◆ Work order: Once you have located the line containing "var(--ink); background: var(--paper);" in the material below, return it exactly along with each line after it through the line containing "var(--ink); border-radius: 50%;".
-------- Data records --------
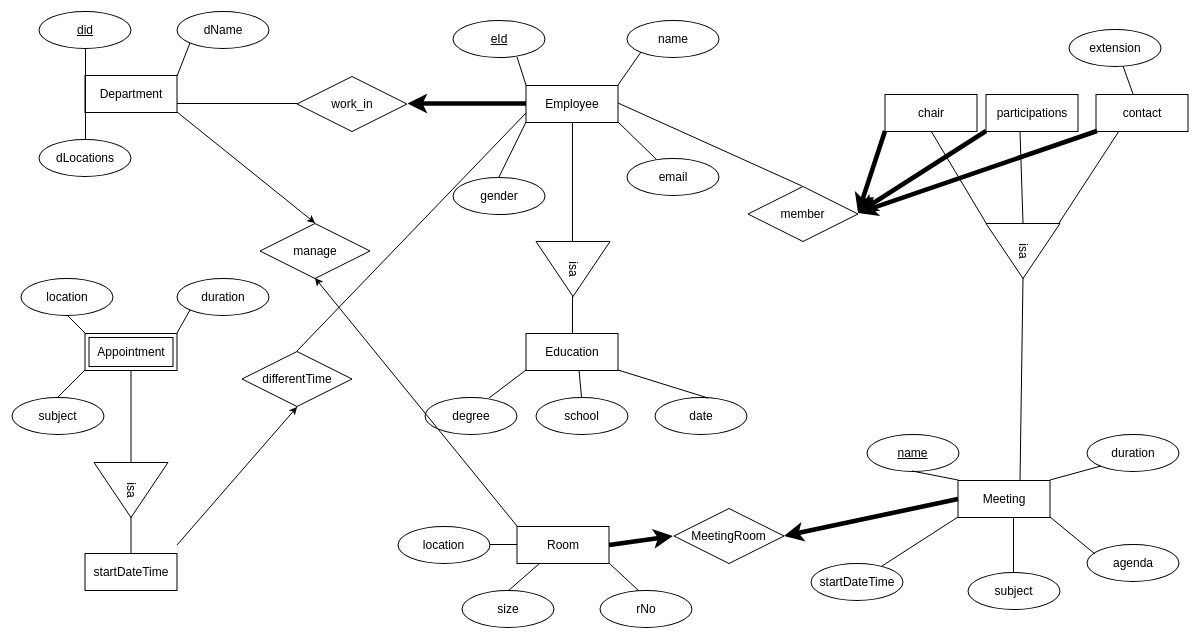
<!DOCTYPE html>
<html lang="en">
<head>
<meta charset="utf-8">
<title>Entity relationship diagram</title>
<style>
:root { --ink: #000; --paper: #fff; }
* { box-sizing: border-box; }
html, body { margin: 0; background: var(--paper); }
.diagram {
  position: relative; width: 1200px; height: 639px; overflow: hidden;
  background: var(--paper); color: var(--ink);
  font: 12px/14px "Liberation Sans", Arial, sans-serif;
}
.node {
  position: absolute;
  left: calc(var(--x) * 1px); top: calc(var(--y) * 1px);
  width: 93px; height: 38px;
  transform: translate(-50%, -50%);
  display: flex; align-items: center; justify-content: center;
  white-space: nowrap;
}
.entity { border: 1px solid var(--ink); background: var(--paper); }
.weak::after { content: ""; position: absolute; inset: 3px; border: 1px solid var(--ink); }
.attribute { border: 1px solid var(--ink); border-radius: 50%; background: var(--paper); }
.key { text-decoration: underline; }
.relation { width: 112px; height: 56px; }
.isa { width: 76px; height: 56px; }
.node svg { position: absolute; inset: 0; width: 100%; height: 100%; }
.node span { position: relative; }
.isa span { transform: rotate(90deg); }
.shape { fill: var(--paper); stroke: var(--ink); }
.links { position: absolute; left: 0; top: 0; fill: none; stroke: var(--ink); stroke-width: 1; }
.directed { marker-end: url(#arrow); }
.total { stroke-width: 4.6; marker-end: url(#bold-arrow); }
.head { fill: var(--ink); stroke: none; }
</style>
</head>
<body>
<main class="diagram">

  <!-- Entities -->
  <div class="node entity" style="--x:131;--y:94">Department</div>
  <div class="node entity" style="--x:572;--y:103.5">Employee</div>
  <div class="node entity" style="--x:931;--y:112.5">chair</div>
  <div class="node entity" style="--x:1032;--y:112.5">participations</div>
  <div class="node entity" style="--x:1142;--y:112.5">contact</div>
  <div class="node entity weak" style="--x:131;--y:351.5">Appointment</div>
  <div class="node entity" style="--x:131;--y:572">startDateTime</div>
  <div class="node entity" style="--x:572;--y:351.5">Education</div>
  <div class="node entity" style="--x:563;--y:544.5">Room</div>
  <div class="node entity" style="--x:1004;--y:498.5">Meeting</div>

  <!-- Department attributes -->
  <div class="node attribute key" style="--x:85;--y:29.5">did</div>
  <div class="node attribute" style="--x:223;--y:29.5">dName</div>
  <div class="node attribute" style="--x:85;--y:158">dLocations</div>

  <!-- Employee attributes -->
  <div class="node attribute key" style="--x:499;--y:39">eId</div>
  <div class="node attribute" style="--x:673;--y:39">name</div>
  <div class="node attribute" style="--x:499;--y:195.5">gender</div>
  <div class="node attribute" style="--x:673;--y:177">email</div>

  <!-- Contact attributes -->
  <div class="node attribute" style="--x:1115;--y:48">extension</div>

  <!-- Appointment attributes -->
  <div class="node attribute" style="--x:67;--y:296.5">location</div>
  <div class="node attribute" style="--x:223;--y:296.5">duration</div>
  <div class="node attribute" style="--x:57.5;--y:416">subject</div>

  <!-- Education attributes -->
  <div class="node attribute" style="--x:471;--y:416">degree</div>
  <div class="node attribute" style="--x:581.5;--y:416">school</div>
  <div class="node attribute" style="--x:701;--y:416">date</div>

  <!-- Room attributes -->
  <div class="node attribute" style="--x:443.5;--y:544.5">location</div>
  <div class="node attribute" style="--x:508;--y:609">size</div>
  <div class="node attribute" style="--x:646;--y:609">rNo</div>

  <!-- Meeting attributes -->
  <div class="node attribute key" style="--x:912.5;--y:453">name</div>
  <div class="node attribute" style="--x:1133;--y:453">duration</div>
  <div class="node attribute" style="--x:857;--y:581.5">startDateTime</div>
  <div class="node attribute" style="--x:1013.5;--y:590.5">subject</div>
  <div class="node attribute" style="--x:1133;--y:563">agenda</div>

  <!-- Relationships -->
  <div class="node relation" style="--x:352;--y:103.5"><svg><use href="#diamond"/></svg><span>work_in</span></div>
  <div class="node relation" style="--x:315;--y:250.5"><svg><use href="#diamond"/></svg><span>manage</span></div>
  <div class="node relation" style="--x:297;--y:379"><svg><use href="#diamond"/></svg><span>differentTime</span></div>
  <div class="node relation" style="--x:802.5;--y:213.5"><svg><use href="#diamond"/></svg><span>member</span></div>
  <div class="node relation" style="--x:728.5;--y:535.5"><svg><use href="#diamond"/></svg><span>MeetingRoom</span></div>

  <!-- Specialisations -->
  <div class="node isa" style="--x:572.5;--y:269"><svg><use href="#triangle"/></svg><span>isa</span></div>
  <div class="node isa" style="--x:131;--y:489.5"><svg><use href="#triangle"/></svg><span>isa</span></div>
  <div class="node isa" style="--x:1022.5;--y:250.5"><svg><use href="#triangle"/></svg><span>isa</span></div>

  <svg class="links" width="1200" height="639" viewBox="0 0 1200 639" aria-hidden="true">
    <defs>
      <polygon id="diamond" class="shape" points="56,0.5 111,28 56,55.5 1,28"/>
      <polygon id="triangle" class="shape" points="1,0.5 75,0.5 38,55.5"/>
      <marker id="arrow" markerUnits="userSpaceOnUse" markerWidth="8" markerHeight="8" refX="8" refY="4" orient="auto">
        <path class="head" d="M0 0L8 4L0 8L2 4Z"/>
      </marker>
      <marker id="bold-arrow" markerUnits="userSpaceOnUse" markerWidth="20" markerHeight="20" refX="8" refY="10" orient="auto">
        <path class="head" d="M0 0L20 10L0 20L5 10Z"/>
      </marker>
    </defs>

    <g id="attribute-links">
      <line x1="85.5" y1="48" x2="85.5" y2="140"/>
      <line x1="190" y1="43" x2="177" y2="76"/>
      <line x1="517" y1="57" x2="526" y2="85"/>
      <line x1="641" y1="52" x2="618" y2="85"/>
      <line x1="526" y1="122" x2="499" y2="177"/>
      <line x1="618" y1="122" x2="656" y2="159"/>
      <line x1="1123" y1="66" x2="1133" y2="94"/>
      <line x1="67" y1="315" x2="85" y2="333"/>
      <line x1="190" y1="310" x2="177" y2="333"/>
      <line x1="85" y1="370" x2="58" y2="397"/>
      <line x1="526" y1="370" x2="489" y2="398"/>
      <line x1="579" y1="370" x2="581.5" y2="397"/>
      <line x1="618" y1="370" x2="708" y2="398"/>
      <line x1="490" y1="544.5" x2="517" y2="544.5"/>
      <line x1="540" y1="563" x2="508" y2="591"/>
      <line x1="609" y1="563" x2="639" y2="591"/>
      <line x1="912" y1="471" x2="958" y2="480"/>
      <line x1="1050" y1="480" x2="1101" y2="466"/>
      <line x1="958" y1="517" x2="882" y2="566"/>
      <line x1="1013.5" y1="517" x2="1013.5" y2="572"/>
      <line x1="1050" y1="517" x2="1095" y2="554"/>
    </g>

    <g id="specialisation-links">
      <line x1="572.5" y1="122" x2="572.5" y2="241"/>
      <line x1="572.5" y1="296" x2="572.5" y2="333"/>
      <line x1="131" y1="370" x2="131" y2="462"/>
      <line x1="131" y1="517" x2="131" y2="554"/>
      <line x1="931" y1="131" x2="986" y2="223"/>
      <line x1="1020" y1="131" x2="1023" y2="223"/>
      <line x1="1119" y1="131" x2="1059" y2="223"/>
      <line x1="1023" y1="278" x2="1020" y2="480"/>
    </g>

    <g id="relationship-links">
      <line x1="177" y1="103.5" x2="297" y2="103.5"/>
      <line x1="618" y1="103" x2="802" y2="186"/>
      <line x1="526" y1="113" x2="297" y2="351"/>
      <line class="directed" x1="177" y1="112" x2="315" y2="223"/>
      <line class="directed" x1="517" y1="526" x2="315" y2="278"/>
      <line class="directed" x1="177" y1="545" x2="297" y2="407"/>
      <line class="total" x1="526" y1="103.5" x2="419.5" y2="103.5"/>
      <line class="total" x1="885" y1="131" x2="861.8" y2="201.6"/>
      <line class="total" x1="986" y1="131" x2="868" y2="206.5"/>
      <line class="total" x1="1097" y1="131" x2="869.3" y2="209.1"/>
      <line class="total" x1="609" y1="545" x2="661" y2="537.7"/>
      <line class="total" x1="958" y1="499" x2="795.7" y2="533.5"/>
    </g>
  </svg>
</main>
</body>
</html>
--------
◆ Answer for the task:
.entity { border: 1px solid var(--ink); background: var(--paper); }
.weak::after { content: ""; position: absolute; inset: 3px; border: 1px solid var(--ink); }
.attribute { border: 1px solid var(--ink); border-radius: 50%; background: var(--paper); }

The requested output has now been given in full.